The steps I took for my basic serial communication test application were:

  1. copy the rxtxSerial.dll to c:\windows\sysWOW64
  2. add the c:\windows\sysWOW64 to your path
  3. added the location of the RXTXcomm.jar file to the classpath in Eclipse
  4. created a new Java project;
  5. added a new file to the \src of the project
  6. named it SerialTest.java
  7. copied the code snippet from the Arduino page (file is attached to this post)
  8. change the COM port to COM5
  9.  changed the bit-rate in the Java code (I needed 57600 for my JeeLink with RF12Demo)
  10. build en run

I saw the expected text from the RF12Demo in the console window of Eclipse.

The first step is done, data is transferred from JeeLink (Arduino) to a ‘self made’ application. The next step is, of course, to send data to an Arduino. I’ll let  you know whta my findings are.

The first of many steps to my own Java Domotica-bridge application.

BMP085 – Barometric Pressure Sensor

Want to keep track of the weather you  of course need the temperature which can be measured be using e.g. the TMP36. This is not enough we also need to know the barometric pressure to be able to do some weatherforecast.
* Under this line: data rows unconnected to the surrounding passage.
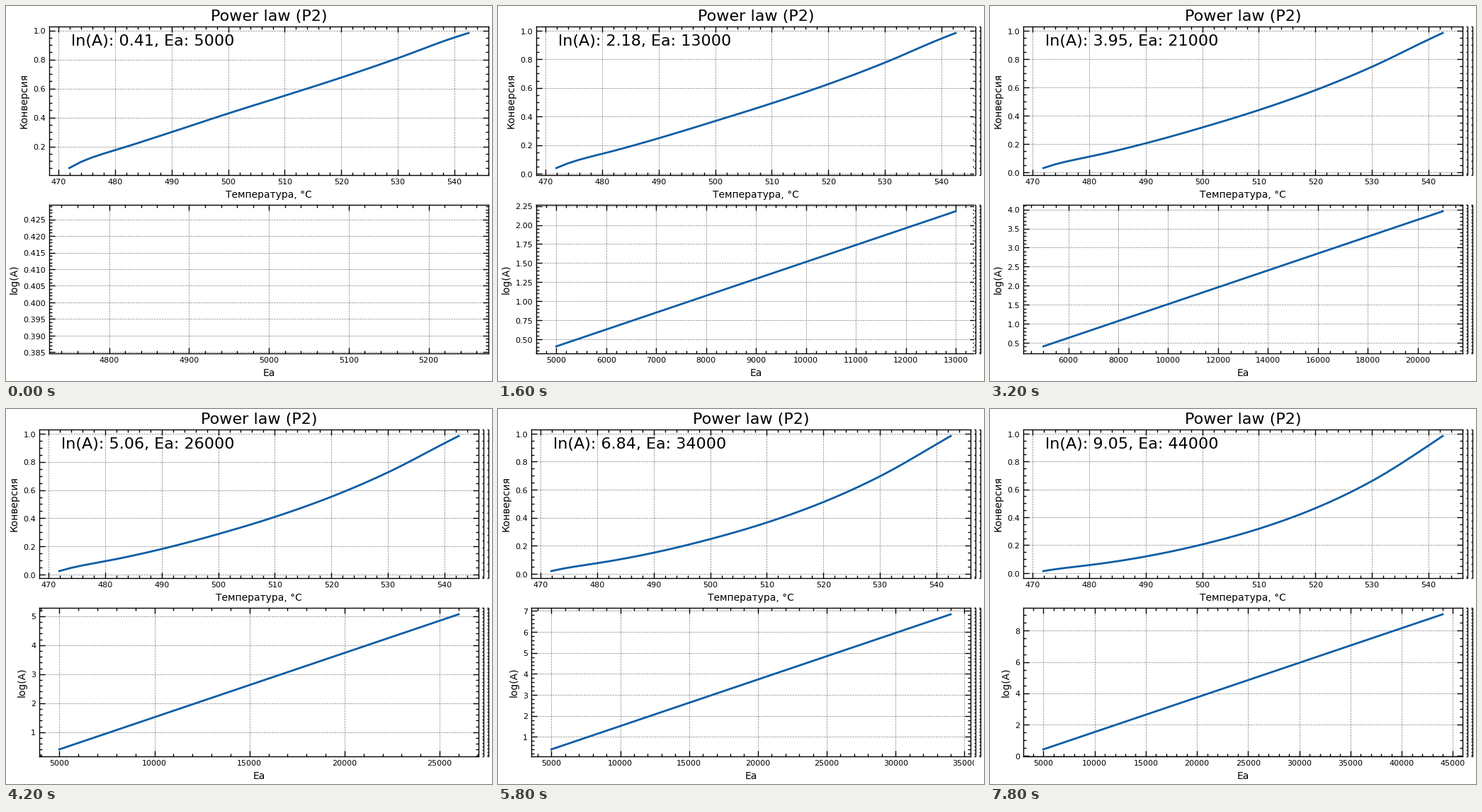
A matplotlib script for the animation above (8 s loop, 686 px wide and 530 px high).

```python
import numpy as np
import matplotlib.pyplot as plt
from matplotlib.animation import FuncAnimation
from matplotlib.collections import LineCollection
from matplotlib.patches import Rectangle
from matplotlib.transforms import Affine2D

W, H, DPI = 686, 530, 100
FRAMES, INTERVAL = 40, 200
AX_W, AX_H = 620, 210
LEFT = 61.167                      # left edge of the axes in the widest layout
BOTTOMS = (291.4167, 39.4167)      # upper and lower axes, from the stage bottom
TEXT_DROP = 0.75                   # text sits a little lower than the lines
DIGIT = 7                          # width of one tick label digit
MAJOR, MINOR = 6 * DPI / 72, 3 * DPI / 72
R = 8.314
BLUE = "#0C5DA5"

plt.rcParams.update({
    "font.family": "DejaVu Sans", "font.size": 10,
    "axes.titlesize": 16, "axes.labelsize": 10, "axes.linewidth": 1,
    "axes.grid": True, "grid.color": "k", "grid.alpha": 0.5,
    "grid.linestyle": "--", "grid.linewidth": 0.5, "lines.linewidth": 2,
})
for k in ("xtick", "ytick"):
    plt.rcParams.update({
        k + ".direction": "in", k + ".labelsize": 8, k + ".minor.visible": True,
        k + ".major.size": 6, k + ".minor.size": 3,
        k + ".major.width": 1, k + ".minor.width": 1,
    })
plt.rcParams.update({"xtick.top": True, "ytick.right": True})


def hermite(x, xs, ys):
    """Smooth curve through a few knots."""
    m = np.gradient(ys, xs)
    j = np.clip(np.searchsorted(xs, x) - 1, 0, len(xs) - 2)
    h = xs[j + 1] - xs[j]
    t = (x - xs[j]) / h
    return ((1 + 2 * t) * (1 - t) ** 2 * ys[j] + t * (1 - t) ** 2 * h * m[j]
            + t * t * (3 - 2 * t) * ys[j + 1] + t * t * (t - 1) * h * m[j + 1])


# Square root of the measured conversion against temperature
KNOT_T = np.array([471.93, 473.9, 475.8, 478.9, 482, 486, 490,
                   500, 510, 520, 530, 540, 542.5])
KNOT_U = np.array([.0610, .109, .144, .189, .230, .285, .340,
                   .474, .596, .715, .838, .9655, .9917])
TEMP = np.linspace(KNOT_T[0], KNOT_T[-1], 36)
ROOT = hermite(TEMP, KNOT_T, KNOT_U)

EA = 5000 + 1000 * np.arange(FRAMES)
LN_A = 0.4071 + (EA - 5000) / (R * TEMP[-1])


def conversion(i):
    return 2 * np.exp(LN_A[i] - EA[i] / (R * TEMP)) * ROOT


fig = plt.figure(figsize=(W / DPI, H / DPI), dpi=DPI, facecolor="white")
top, low = axes = [fig.add_axes([LEFT / W, b / H, AX_W / W, AX_H / H])
                   for b in BOTTOMS]
top.set_title("Power law (P2)")
top.set_xlabel("Температура, °C")
top.set_ylabel("Конверсия")
low.set_xlabel("Ea")
low.set_ylabel("log(A)")
curve, = top.plot([], [], color=BLUE)
trend, = low.plot([], [], color=BLUE)
note = top.text(0.05, 0.9, "", fontsize=16, va="center",
                transform=top.transAxes)

# The x labels follow their tick labels, so they need no drop of their own
texts = [note, top.title] + [ax.yaxis.label for ax in axes]
for ax in axes:
    for axis in (ax.xaxis, ax.yaxis):
        texts += [tick.label1 for tick in axis.get_major_ticks(16)]
drop = Affine2D().translate(0, -TEXT_DROP)
for text in texts:
    text.set_transform(text.get_transform() + drop)

# Overlay in pixels for the strips left behind at the right edge
over = fig.add_axes([0, 0, 1, 1], zorder=5)
over.set(xlim=(0, W), ylim=(0, H))
over.axis("off")
cover = over.add_patch(Rectangle((W, 0), 0, H, fc="white", ec="none"))
strips = LineCollection([], colors="k", linewidths=1)
over.add_collection(strips, autolim=False)


def set_data(i):
    curve.set_data(TEMP, conversion(i))
    trend.set_data(EA[:i + 1], LN_A[:i + 1])
    for ax in axes:
        ax.relim()
        ax.autoscale_view()


def label_shift(i):
    """Left shift of the layout, from the decimals on the lower axis."""
    if i == 0:
        return 0
    lo, hi = low.get_ylim()
    ticks = [v for v in low.yaxis.get_majorticklocs() if lo <= v <= hi]
    tenths = np.array(ticks) * 10
    short = np.allclose(tenths, np.round(tenths), atol=1e-6)
    return DIGIT * (2 if short else 1)


def strip_lines(shift, x0):
    """Right border and ticks of the current layout, from column x0 on."""
    x1 = LEFT + AX_W - shift
    segs = []
    for ax, b in zip(axes, BOTTOMS):
        segs += [[(x1, b), (x1, b + AX_H)],
                 [(x0, b), (x1, b)], [(x0, b + AX_H), (x1, b + AX_H)]]
        lo, hi = ax.get_ylim()
        for size, locs in ((MAJOR, ax.yaxis.get_majorticklocs()),
                           (MINOR, ax.yaxis.get_minorticklocs())):
            for v in locs:
                if lo <= v <= hi:
                    y = b + (v - lo) / (hi - lo) * AX_H
                    segs.append([(max(x0, x1 - size), y), (x1, y)])
    return segs


def plan():
    """For each frame: layout shift, visible width and leftover strips."""
    steps, last, inner, outer = [], 0, [], []
    for i in range(FRAMES):
        set_data(i)
        shift = label_shift(i)
        width = W - max(shift, last)
        segs = []
        if i == 0:
            outer = strip_lines(0, W - DIGIT)
        elif width == W - DIGIT:
            inner = strip_lines(shift, W - 2 * DIGIT)
            segs = outer
        else:
            segs = inner + outer
        steps.append((shift, width, segs))
        last = shift
    return steps


STEPS = plan()


def draw(i):
    shift, width, segs = STEPS[i]
    set_data(i)
    for ax, b in zip(axes, BOTTOMS):
        ax.set_position([(LEFT - shift) / W, b / H, AX_W / W, AX_H / H])
    note.set_text(f"ln(A): {LN_A[i]:.2f}, Ea: {EA[i]}")
    cover.set_x(width)
    cover.set_width(W - width)
    strips.set_segments(segs)
    return curve, trend, note, cover, strips


anim = FuncAnimation(fig, draw, frames=FRAMES, init_func=lambda: draw(0),
                     interval=INTERVAL, repeat=True, repeat_delay=0, blit=False)
plt.show()
```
This pressure can be measured with  the BMP085 (datasheet); mounted on a breakout board (that can be found at Sparkfun) will be a good idea if you want to be able to connect it to your Arduino. An extra feature of the BMP085 is that it can also measure the temperature.

At Sparkfun you can find some useful links and Bildr has a nice example of how to connect the breakout board and get useful information from it.

It don’t have the BMP085 myself so I cannot tell you my experiences. I’ll write about it some time when I bought and installed one myself.